[Collection entries]
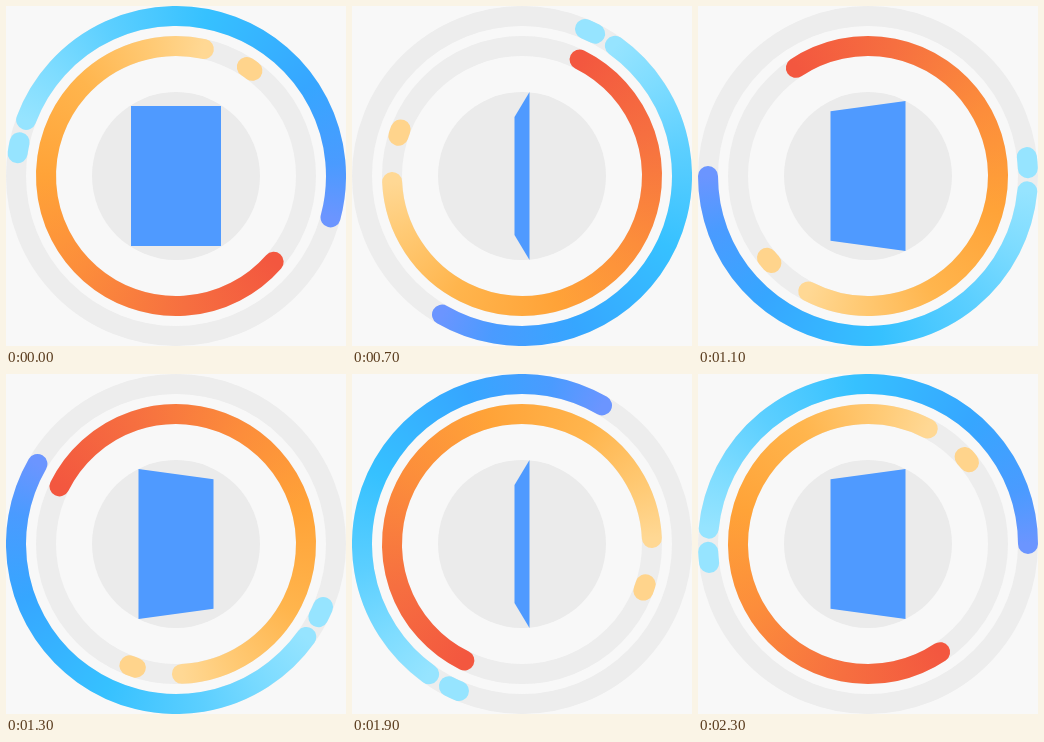
These frames come from a looping animation (340 px wide and 340 px high, 2400 ms). An HTML page with a canvas:

```html
<!DOCTYPE html>
<html lang="en">
<head>
<meta charset="utf-8">
<title>Counter-rotating rings</title>
<style>
  html, body { margin: 0; width: 100%; height: 100%; overflow: hidden; background: #f8f8f8; }
  canvas { display: block; }
</style>
</head>
<body>
<canvas width="340" height="340"></canvas>
<script>
const ctx = document.querySelector('canvas').getContext('2d');
const C = 170, LOOP = 2400, STEP = 100;
const rad = deg => deg * Math.PI / 180;

// Colour stops are [degrees after the start of the arc, colour].
const BLUE = [[0, '#96e4ff'], [20, '#7edcff'], [45, '#5ccfff'], [80, '#36c1ff'],
  [125, '#36a6ff'], [155, '#4a9bff'], [174.5, '#6b95ff']];
const ORANGE = [[0, '#f3573f'], [45, '#f66f40'], [94, '#fc8d3b'], [139, '#ffa338'],
  [184, '#ffb54d'], [220, '#ffcb77'], [241, '#ffd894']];

function disc(r, color) {
  ctx.fillStyle = color;
  ctx.beginPath();
  ctx.arc(C, C, r, 0, 2 * Math.PI);
  ctx.fill();
}

function arc(r, from, span, color) {
  ctx.strokeStyle = color;
  ctx.beginPath();
  ctx.arc(C, C, r, rad(from), rad(from + span));
  ctx.stroke();
}

function gradientArc(r, from, span, stops) {
  const lead = 10; // room for the round cap before the start
  const gradient = ctx.createConicGradient(rad(from - lead), C, C);
  for (const [deg, color] of stops) gradient.addColorStop((deg + lead) / 360, color);
  arc(r, from, span, gradient);
}

function flippingCard(t) {
  const phase = t % 1200 / 600;
  const turn = phase < 1 ? phase : 2 - phase;
  const side = phase < 1 ? -1 : 1; // side of the near edge
  const x = side * 45 * (1 - turn);
  const near = 70 + 14.1 * (1 - (1 - turn) ** 2.4);
  const far = 70 - 11 * (1 - (1 - turn) ** 3.5);
  ctx.fillStyle = '#4f9aff';
  ctx.beginPath();
  ctx.moveTo(C + x, C - near);
  ctx.lineTo(C - x, C - far);
  ctx.lineTo(C - x, C + far);
  ctx.lineTo(C + x, C + near);
  ctx.fill();
}

function draw(now) {
  const t = Math.floor(now % LOOP / STEP) * STEP;
  const spin = 360 * t / LOOP;

  ctx.fillStyle = '#f8f8f8';
  ctx.fillRect(0, 0, 340, 340);
  ctx.lineWidth = 20;
  ctx.lineCap = 'round';
  arc(160, 0, 360, '#ededed');
  arc(130, 0, 360, '#ededed');
  disc(84, '#ebebeb');

  gradientArc(160, 200.5 + spin, 174.5, BLUE);
  arc(160, 188.2 + spin, 4, '#96e4ff');
  gradientArc(130, 41.3 - spin, 241.1, ORANGE);
  arc(130, 303 - spin, 3, '#ffd48c');

  flippingCard(t);
  requestAnimationFrame(draw);
}

draw(performance.now());
</script>
</body>
</html>
```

▶ TASK DESCRIPTION
Search the lines above for the string "from" and copy each line that has it.

▶ EXPECTED OUTPUT
These frames come from a looping animation (340 px wide and 340 px high, 2400 ms). An HTML page with a canvas:
function arc(r, from, span, color) {
  ctx.arc(C, C, r, rad(from), rad(from + span));
function gradientArc(r, from, span, stops) {
  const gradient = ctx.createConicGradient(rad(from - lead), C, C);
  arc(r, from, span, gradient);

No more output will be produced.